Time was, in my youth, that my hat habit engendered derision among passers by – while the late 70s and early 80s were certainly something of a sartorial kill-zone, it’s also true that the young are exaggeratedly sensitive to criticism, so it’s very possible my recollections are clouded.
There’s also the remote chance that I looked like a twat.
Nevertheless, I persevered. I may not be an everyday hat wearer – in a world unused to hats they can be an inconvenience; have you noticed that hat racks and hooks have disappeared? – but I’ve always had hats and I do wear them, so it’s good to see something of a hat renaissance occurring.
Granted, most of today’s gents, if they wear anything, wear a cap; but it’s still a step in the right direction, and it’s led to a headwear rehabilitation. How much of this is due to Peaky Blinders is unclear.
My most recent hat is definitely not a cap. It’s the aristocrat of daytime hats, distinguished by association with the likes of Winston Churchill and Al Capone: a homberg.
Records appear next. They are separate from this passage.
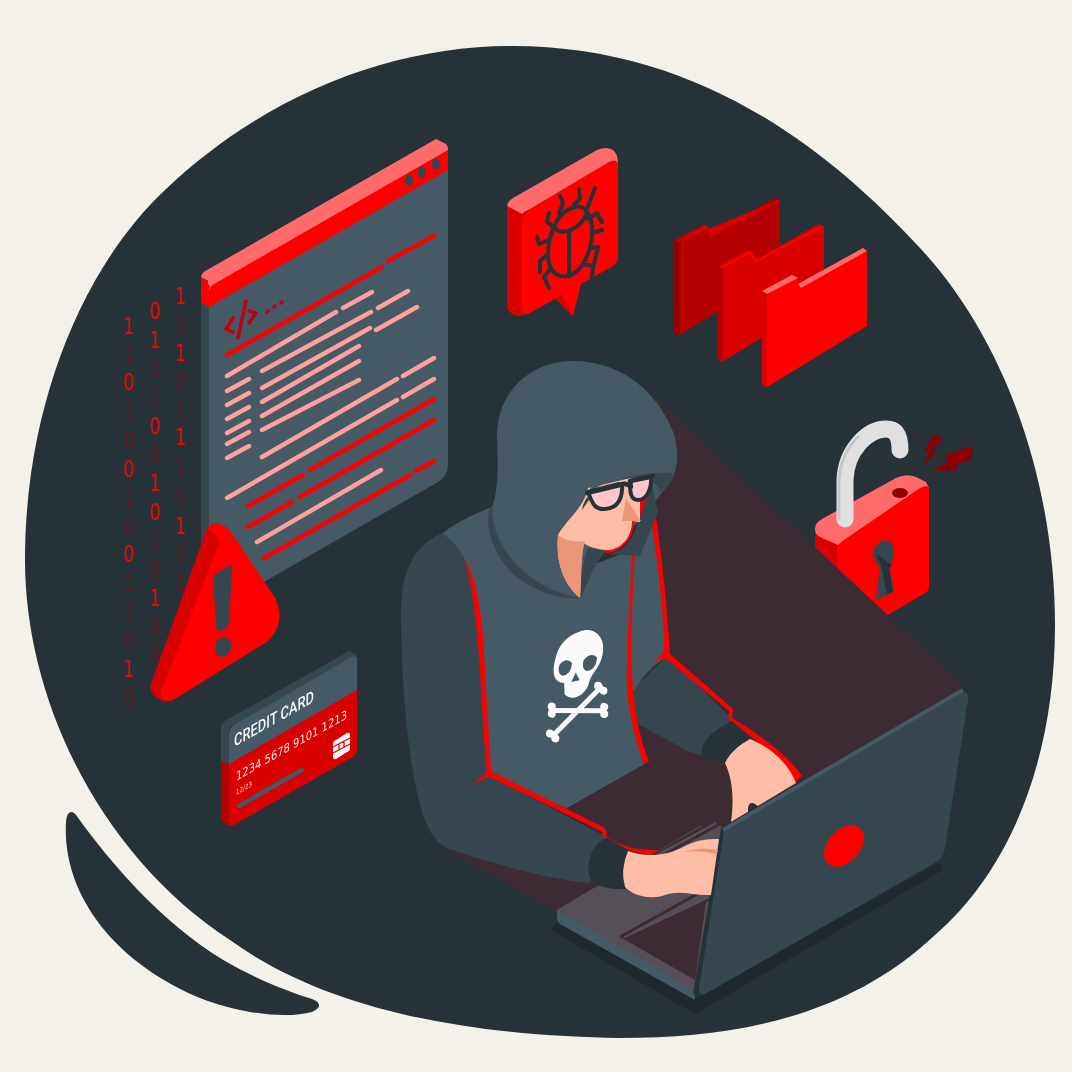
<!DOCTYPE html>
<html lang="en">
<head>
<meta charset="utf-8">
<title>Cyber attack illustration</title>
<style>
:root{--paper:#f4f1ea;--night:#263238;--slate:#37474f;--steel:#455a64;--red:#f00;--red-mid:#d90000;--red-deep:#b30000;--red-dim:#8c0000;--rose:#ff6b6b;--blush:#ff9f9f;--skin:#ffbda7;--skin-shade:#eb9678;--plum:#3c2b32;--keys:#574f58;--white:#fafafa}
html,body{margin:0;width:1072px;height:1072px;overflow:hidden;background:var(--paper)}
svg{display:block}
.night{fill:var(--night)}.slate{fill:var(--slate)}.steel{fill:var(--steel)}.red{fill:var(--red)}.red-mid{fill:var(--red-mid)}.red-deep{fill:var(--red-deep)}.red-dim{fill:var(--red-dim)}.rose{fill:var(--rose)}.skin{fill:var(--skin)}.skin-shade{fill:var(--skin-shade)}.plum{fill:var(--plum)}.keys{fill:var(--keys)}.white{fill:var(--white)}
.line{fill:none;stroke-linecap:round;stroke-linejoin:round;stroke-width:4.5}
.line-red{stroke:var(--red)}.line-blush{stroke:var(--blush)}.line-night{stroke:var(--night)}.line-white{stroke:var(--white)}
.binary{font:23px "DejaVu Sans",sans-serif;text-anchor:middle}
.binary .dim{fill:#5b1d22}
.card-title{font:500 17px Roboto,sans-serif;fill:var(--white)}
.card-digits{font:12px "DejaVu Sans",sans-serif;fill:var(--white)}
</style>
</head>
<body>
<svg width="1072" height="1072" viewBox="0 0 1072 1072" role="img" aria-label="Hooded hacker at a laptop surrounded by security symbols">
<g id="backdrop" class="night">
<path d="M512 46C690 46 820 140 920 248C1010 345 1055 490 1055 625C1055 760 1010 870 935 935C850 1015 740 1038 620 1038C500 1036 340 1020 230 940C100 855 25 700 25 560C25 410 80 270 165 190C265 95 390 46 512 46Z"/>
<path d="M76 815C110 862 160 922 225 961C260 981 290 992 312 999C322 1003 321 1008 312 1012C290 1018 250 1016 205 1000C110 962 62 890 66 822C67 811 72 810 76 815Z"/>
</g>

<g id="binary-rain" class="binary" transform="scale(.75 1)">
<text class="red" x="172 172 172 172 172" y="334 390 477 562 677">10001</text>
<text class="dim" x="172 172 172 172 172 172 172 172 172" y="362 420 448 506 534 592 620 649 707">110101100</text>
<text class="red" x="207 207 207 207 207 207" y="319 348 434 491 520 606">010101</text>
<text class="dim" x="207 207 207 207 207 207 207" y="376 405 462 549 577 635 663">1101000</text>
<text class="red" x="241 241 241 241" y="304 361 445 534">1111</text>
<text class="dim" x="241 241 241 241 241 241 241" y="333 389 419 474 505 562 591">0011001</text>
</g>

<g id="code-window">
<path class="slate" d="M201 300L215 300V583H201Z"/>
<path class="steel" d="M209 305L448 168V464Q448 476 438 482L262 583L209 560Z"/>
<path class="red" d="M201 277L211 284L448 147V170L209 307L201 302Z"/>
<path class="rose" d="M201 277Q202 272 207 270L436 139L446 144Q448 146 448 150L214 284Q209 287 208 295V281Z"/>
<path class="red" d="M201 277L210 286Q208 290 209 307L201 302Z"/>
<g class="slate"><ellipse cx="409" cy="180" rx="4" ry="6"/><ellipse cx="422" cy="172" rx="4" ry="6"/><ellipse cx="436" cy="164" rx="4" ry="6"/></g>
<g class="line" stroke="#c40010" style="stroke-width:3.5"><path d="M233 318L226 329L233 332M246 301L238 338M249 311L256 313L249 323M267 312l1-1M274 307l1-1M281 303l1-1"/></g>
<path class="line line-blush" d="M227 376L336 312M343 308L372 292M227 391L249 379M262 371L371 312M378 308L408 291M227 405L249 393M262 388L370 328M376 330L417 307M227 419L249 407M262 402L359 346M227 433L249 421M262 416L359 361M227 444L249 432M262 430L359 380M227 458L249 446M262 457L397 379M403 376L434 358M227 498L397 400M403 397L434 379M257 542L381 470"/>
<path class="line line-red" d="M227 355L382 267M388 261L434 236M248 506L303 475M310 470L434 399M248 527L292 502M300 497L434 420M264 558L410 475M416 471L434 461"/>
</g>

<g id="warning-sign">
<path class="red-mid" d="M206 531C210 521 220 521 228 529L240 545L172 701C160 704 148 694 151 684Z"/>
<path class="red" d="M207 528C214 520 225 524 232 533L275 598C283 613 280 630 268 641L178 697C165 704 158 699 163 687L220 541Q216 532 207 528Z"/>
<path class="slate" d="M213 579Q213 575 217 573L228 566Q232 564 232 569L229 622Q227 630 221 631Q216 631 216 625Z"/>
<ellipse class="slate" cx="223" cy="647" rx="8" ry="10" transform="rotate(20 223 647)"/>
</g>

<g id="credit-card">
<path class="slate" d="M221 728Q221 724 225 721L349 651L357 655L229 728V765L221 761Z"/>
<path class="red-deep" d="M221 761L231 765V826L225 824Q221 822 221 817Z"/>
<path class="steel" d="M229 734Q229 728 234 725L350 658Q357 654 357 659V692L229 765Z"/>
<path class="red-mid" d="M229 764L357 690V750Q357 754 353 757L234 825Q229 828 229 822Z"/>
<text class="card-title" transform="translate(234 747) skewY(-29.5)" textLength="80" lengthAdjust="spacingAndGlyphs">CREDIT CARD</text>
<text class="card-digits" transform="translate(236 781) skewY(-29.5)" textLength="111" lengthAdjust="spacingAndGlyphs">1234 5678 9101 1213</text>
<text class="card-digits" style="font-size:7px" transform="translate(236 795) skewY(-29.5)" textLength="16" lengthAdjust="spacingAndGlyphs">12/23</text>
<path class="line" stroke="#455a64" d="M239 806L302 770"/>
<path class="white" d="M333 744Q333 741 336 740L347 733Q350 732 350 735V748Q350 751 347 752L336 759Q333 760 333 757Z"/>
<path class="line" stroke="#d90000" style="stroke-width:1.2" d="M333 747L350 738M333 753L350 744M339 744V750M344 741V747"/>
</g>

<g id="bug-alert">
<path class="red-mid" d="M507 206L524 212V315Q514 318 507 309ZM556 299L572 316L566 294Z"/>
<path class="red" d="M522 222Q522 214 530 209L609 162Q618 158 618 167V257Q618 263 613 266L581 284L573 316L562 295L530 313Q522 317 522 308Z"/>
<path class="rose" d="M507 206Q508 201 513 198L597 150Q606 146 613 150Q618 154 618 164Q616 158 609 162L530 209Q524 212 522 214Z"/>
<g class="line line-night" style="stroke-width:4">
<path d="M554 227C560 210 580 200 587 212C598 228 590 260 576 272C562 282 548 274 548 255C548 243 550 235 554 227ZM554 227C562 238 582 228 587 212M569 232V276M559 213L563 203L560 196M574 205L580 199L579 189M587 209L595 188M554 227L547 222L549 213M549 240L539 244L537 237M548 254L540 261V272M551 268L544 277L549 288M588 219L597 213L602 222M592 233L602 230M591 248L598 247L594 264M583 264L593 266L592 277"/>
</g>
</g>

<g id="folders">
<path class="red-deep" d="M674 240L703 225Q707 224 711 234L775 198L780 201V273L678 336L674 334Z"/>
<path d="M674 240L679 243V335L674 334Z" fill="#8c0000"/>
<path class="red-mid" d="M679 241L706 226L711 235L779 200" fill="none" stroke="#d90000" stroke-width="2"/>
<path class="red-mid" d="M718 266L748 250Q752 250 756 260L819 224L824 227V300L722 362L718 359Z"/>
<path d="M718 266L723 269V361L718 359Z" fill="#b30000"/>
<path d="M722 267L750 252L756 261L823 226" fill="none" stroke="#f00" stroke-width="2"/>
<path class="red" d="M762 291L792 276Q796 276 801 286L863 249L867 252V326L767 387L762 385Z"/>
<path class="red-mid" d="M762 291L767 294V387L762 385Z"/>
<path class="rose" d="M762 291L792 275L798 278L767 294ZM798 284L863 248L867 251L801 288Z"/>
</g>

<g id="padlock">
<path class="red-mid" d="M815 528L839 538V641L821 634Q815 631 815 624Z"/>
<path class="rose" d="M815 529Q815 523 822 519L896 478Q906 473 916 477L926 482L929 488L838 545L820 537Q815 534 815 529Z"/>
<path class="red" d="M837 552Q837 544 844 540L920 488Q929 483 929 490V587Q929 591 925 593L847 639Q837 644 837 634Z"/>
<ellipse cx="900" cy="493" rx="8" ry="5" fill="#8c0000"/>
<path class="line" stroke="#e0e0e0" style="stroke-width:17" d="M845 519V480C846 450 868 429 886 429C898 429 900 440 900 450"/>
<path class="line" stroke="#c7c7c7" style="stroke-width:3" d="M839 519V480C840 462 848 446 858 437"/>
<path class="slate" d="M874 556C872 545 883 537 890 542C897 549 894 559 889 566L894 592L876 600L880 567Q875 563 874 556Z"/>
<path class="night" d="M876 554L892 565L889 568L893 591L887 594L881 565Z"/>
<g class="red-dim"><path d="M934 435L924 450L930 452L921 467L936 453L931 450L943 439Z"/><path d="M972 446L944 456L949 461L932 471L958 470L957 464L972 459Z"/></g>
</g>

<path id="screen-shadow" class="plum" d="M655 398L966 688L720 850L557 912L443 848L540 780Z"/>

<g id="hacker">
<path id="far-forearm" class="slate" d="M632 690L668 655L734 721L706 756L690 752L634 722Z"/>
<path id="far-upper-arm" class="steel" d="M630 550L654 508L668 656Q645 670 635 690L629 690Z"/>
<path id="torso" class="steel" d="M440 535Q460 519 492 507L580 570L634 549C630 600 628 660 632 690C635 725 640 744 648 762L567 808L486 778L466 570Z"/>
<path class="red" d="M632 549L635 549C632 600 630 650 633 690C636 722 642 745 649 761L644 764C632 730 626 700 627 670C628 620 631 590 632 549Z"/>
<path class="red" d="M650 513L655 511C662 555 667 610 670 654L733 709L732 718L742 724C765 739 790 758 802 776L794 783C780 758 755 738 732 724Q726 716 730 712L668 660Q660 658 651 663Q662 656 664 650C664 605 656 550 650 513Z"/>
<path class="night" d="M732 721C712 730 698 744 703 757Q714 764 727 761L752 738Z"/>
<path id="far-hand" class="skin" d="M750 739C768 746 788 762 796 783L731 822C734 800 733 780 725 763C731 751 740 745 750 739Z"/>
<path id="near-arm" class="slate" d="M442 533C408 549 400 580 401 622C402 700 410 780 425 820C432 838 440 847 455 851C500 865 550 880 590 883L608 838L489 775C482 700 480 610 467 565Q460 545 442 533Z"/>
<path class="red" d="M465 559C482 590 484 640 486 690L491 771L603 827Q608 831 606 837Q630 852 660 850Q680 848 700 838L704 846Q675 857 652 855Q625 852 607 839Q600 837 603 832L490 777Q480 778 471 789Q479 778 487 772C480 700 481 620 465 559Z"/>
</g>

<g id="skull" transform="rotate(8 578 685)">
<path class="white" d="M572 632C586 624 600 634 598 653C597 665 590 672 589 679Q588 691 580 696Q572 701 566 696L564 685C554 686 550 678 552 662C553 648 560 638 572 632Z"/>
<path class="steel" d="M557 667Q563 659 569 664Q570 676 561 678Q555 676 557 667ZM580 660Q586 650 593 655Q594 667 585 670Q579 669 580 660ZM574 673L579 680L571 683Z"/>
<path class="line line-white" style="stroke-width:5" d="M555 714L607 707M560 739L601 684"/>
<g class="white"><circle cx="555" cy="710" r="4"/><circle cx="556" cy="717" r="4"/><circle cx="607" cy="703" r="4"/><circle cx="608" cy="710" r="4"/><circle cx="557" cy="737" r="4"/><circle cx="563" cy="741" r="4"/><circle cx="598" cy="683" r="4"/><circle cx="604" cy="687" r="4"/></g>
</g>

<g id="head">
<path class="slate" d="M492 505C483 520 490 550 512 573C530 590 555 598 580 599L600 555L570 520Z"/>
<path class="steel" d="M573 361C530 361 495 393 497 440C499 480 496 495 492 509C492 545 525 588 580 598C586 580 590 562 606 551L640 520L668 485C680 470 678 448 674 434C655 385 615 361 573 361Z"/>
<path class="slate" d="M580 598C581 575 583 560 588 548L606 551C594 563 588 580 580 598Z"/>
<path class="red" d="M606 553C622 552 634 538 634 520L653 505L646 478L600 520Z"/>
<path class="slate" d="M638 521C634 541 622 552 607 554L640 556L658 512L652 485Z"/>
<path class="skin" d="M558 535C566 520 584 508 588 488L648 474L640 500V522L632 521C632 540 618 551 606 550C594 549 584 545 582 541L580 598C561 582 556 558 558 535Z"/>
<path class="skin-shade" d="M558 535Q568 543 585 541C580 560 582 580 580 598C561 582 556 558 558 535ZM626 498L641 521L622 521Z"/>
<path class="steel" d="M584 506C586 480 640 470 672 474L660 452L600 462Z"/>
<path class="slate" d="M582 510C585 484 635 471 674 473C674 480 668 487 660 492C656 480 646 477 632 478C610 479 595 488 589 500Z"/>
<g fill="#ffc5ce" stroke="#263238" stroke-width="4" stroke-linejoin="round"><path d="M588 492L619 484Q623 484 622 490C621 502 616 508 605 509C594 510 592 502 588 492Z"/><path d="M630 481L651 477C652 488 647 500 638 500C630 500 630 491 630 481Z"/></g>
<path class="line line-night" d="M587 493L620 485Q626 482 631 487L630 481L653 476"/>
</g>

<g id="laptop">
<path d="M551 930L557 922L694 999L940 862L943 870L695 1014Z" fill="#1f282d"/>
<path class="steel" d="M557 910L695 988V1000L560 924Q557 922 557 919Z"/>
<path class="keys" d="M557 910L700 826L722 826L695 991Z"/>
<path class="plum" d="M592 889L716 818L714 900L640 917ZM620 937L708 888L695 980Z"/>
<path class="keys" d="M592 889L716 822L714 896L625 938L557 910Z"/>
<path d="M620 937L708 888M640 868L718 825" stroke="#3c2b32" stroke-width="3"/>
<path class="night" d="M748 808Q749 801 755 804L762 809L748 817Z"/>
<path class="night" d="M721 828L963 688L968 693L722 840L700 996L693 994Z"/>
<path class="slate" d="M724 831L962 693Q969 690 968 700L945 848Q943 858 936 862L705 994Q698 997 699 989Z"/>
<path d="M723 830L963 690" stroke="#455a64" stroke-width="4"/>
<ellipse class="red" cx="844" cy="846" rx="24" ry="16" transform="rotate(-48 844 846)"/>
</g>

<g id="near-hand">
<path class="night" d="M607 838C590 844 584 868 592 882Q604 890 626 889L632 852Z"/>
<path class="skin" d="M628 851C645 857 665 857 685 846Q700 838 719 839L711 895C692 896 680 889 662 896C645 900 630 893 625 887Q620 870 628 851Z"/>
<path class="skin-shade" d="M682 852Q700 846 718 850L717 854Q700 850 682 852Z"/>
</g>
</svg>
</body>
</html>
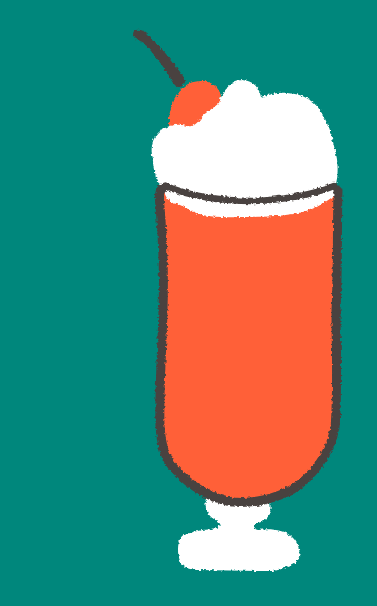
<!DOCTYPE html>
<html lang="en">
<head>
<meta charset="utf-8">
<title>Cherry float</title>
<style>
:root {
  --teal: #00877c;
  --orange: #ff6138;
  --cream: #ffffff;
  --ink: #4a4340;
}
html, body { margin: 0; padding: 0; overflow: hidden; background: var(--teal); }
.poster { display: block; width: 377px; height: 606px; background: var(--teal); }
.cream, .foot { fill: var(--cream); }
.cherry, .drink { fill: var(--orange); }
.outline { fill: none; stroke: var(--ink); stroke-linecap: round; stroke-linejoin: round; }
.glass { stroke-width: 9; }
.rim { stroke-width: 6.5; }
.stem { fill: var(--ink); }
</style>
</head>
<body>
<svg class="poster" viewBox="0 0 377 606" role="img" aria-label="Orange float in a footed glass with whipped cream and a cherry">
  <defs>
    <filter id="crayon-edge" filterUnits="userSpaceOnUse" x="0" y="0" width="377" height="606">
      <feTurbulence type="fractalNoise" baseFrequency="0.35" numOctaves="2" seed="4" result="grain"/>
      <feDisplacementMap in="SourceGraphic" in2="grain" scale="4" xChannelSelector="R" yChannelSelector="G"/>
    </filter>
  </defs>
  <g filter="url(#crayon-edge)">
    <g id="foot" class="foot">
      <path d="M206 498 L270 502 C272 512 269 520 258 523 C252 526 253 529 258 530 C270 528 284 530 291 536 C297 541 301 550 299 557 C297 564 290 566 284 568 C276 572 268 571 258 571 L200 570 C190 570 183 568 180 561 C177 553 177 542 182 536 C190 531 204 530 217 528 C221 526 220 523 217 521 C208 516 204 510 206 498 Z"/>
    </g>
    <path id="cherry" class="cherry" d="M169 126 C168 110 174 97 183 88 C188 82 196 81 203 81 C212 82 219 87 221 96 C221 108 205 122 192 130 Z"/>
    <path id="whipped-cream" class="cream" d="M160 186 C155 176 153 168 153 160 C150 149 152 139 158 133 C166 125 178 123 186 126 C192 127 196 125 200 119 C205 112 213 109 219 103 C222 94 229 80 242 80 C252 80 259 87 261 97 C270 94 278 92 288 93 C303 94 315 101 321 112 C329 124 332 137 335 150 C338 160 339 174 335 188 L335 218 L164 218 L164 188 Z"/>
    <path id="drink" class="drink" d="M164 190 C165 197 169 203 177 204 C185 206 191 212 202 215 C215 218 234 217 247 217 C264 217 283 216 298 213 C311 211 324 204 335 195 L333 430 C330 462 302 492 262 500 C220 503 190 484 172 461 C161 444 161 420 162 400 Z"/>
    <g id="glass" class="outline">
      <path class="glass" d="M165 187 C158 189 159 198 160 207 C163 240 164 275 163 310 C162 350 159 390 160 425 C161 445 165 460 175 469 C190 486 211 499 233 502 C252 504 275 499 293 489 C312 477 330 454 335 428 C338 390 336 350 336 310 C338 270 337 230 338 190"/>
      <path class="rim" d="M166 186 C188 196 222 201 252 201 C283 200 312 195 334 186"/>
    </g>
    <path id="cherry-stem" class="stem" d="M134 31 C140 28 145 31 149 36 C163 49 173 62 183 76 C187 82 184 86 179 87 C173 86 171 79 168 74 C161 63 153 53 144 43 C139 40 130 38 134 31 Z"/>
  </g>
</svg>
</body>
</html>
It instills nothing but awe and admiration in today’s passerby.
Buy me a drink and I’ll tell you some lies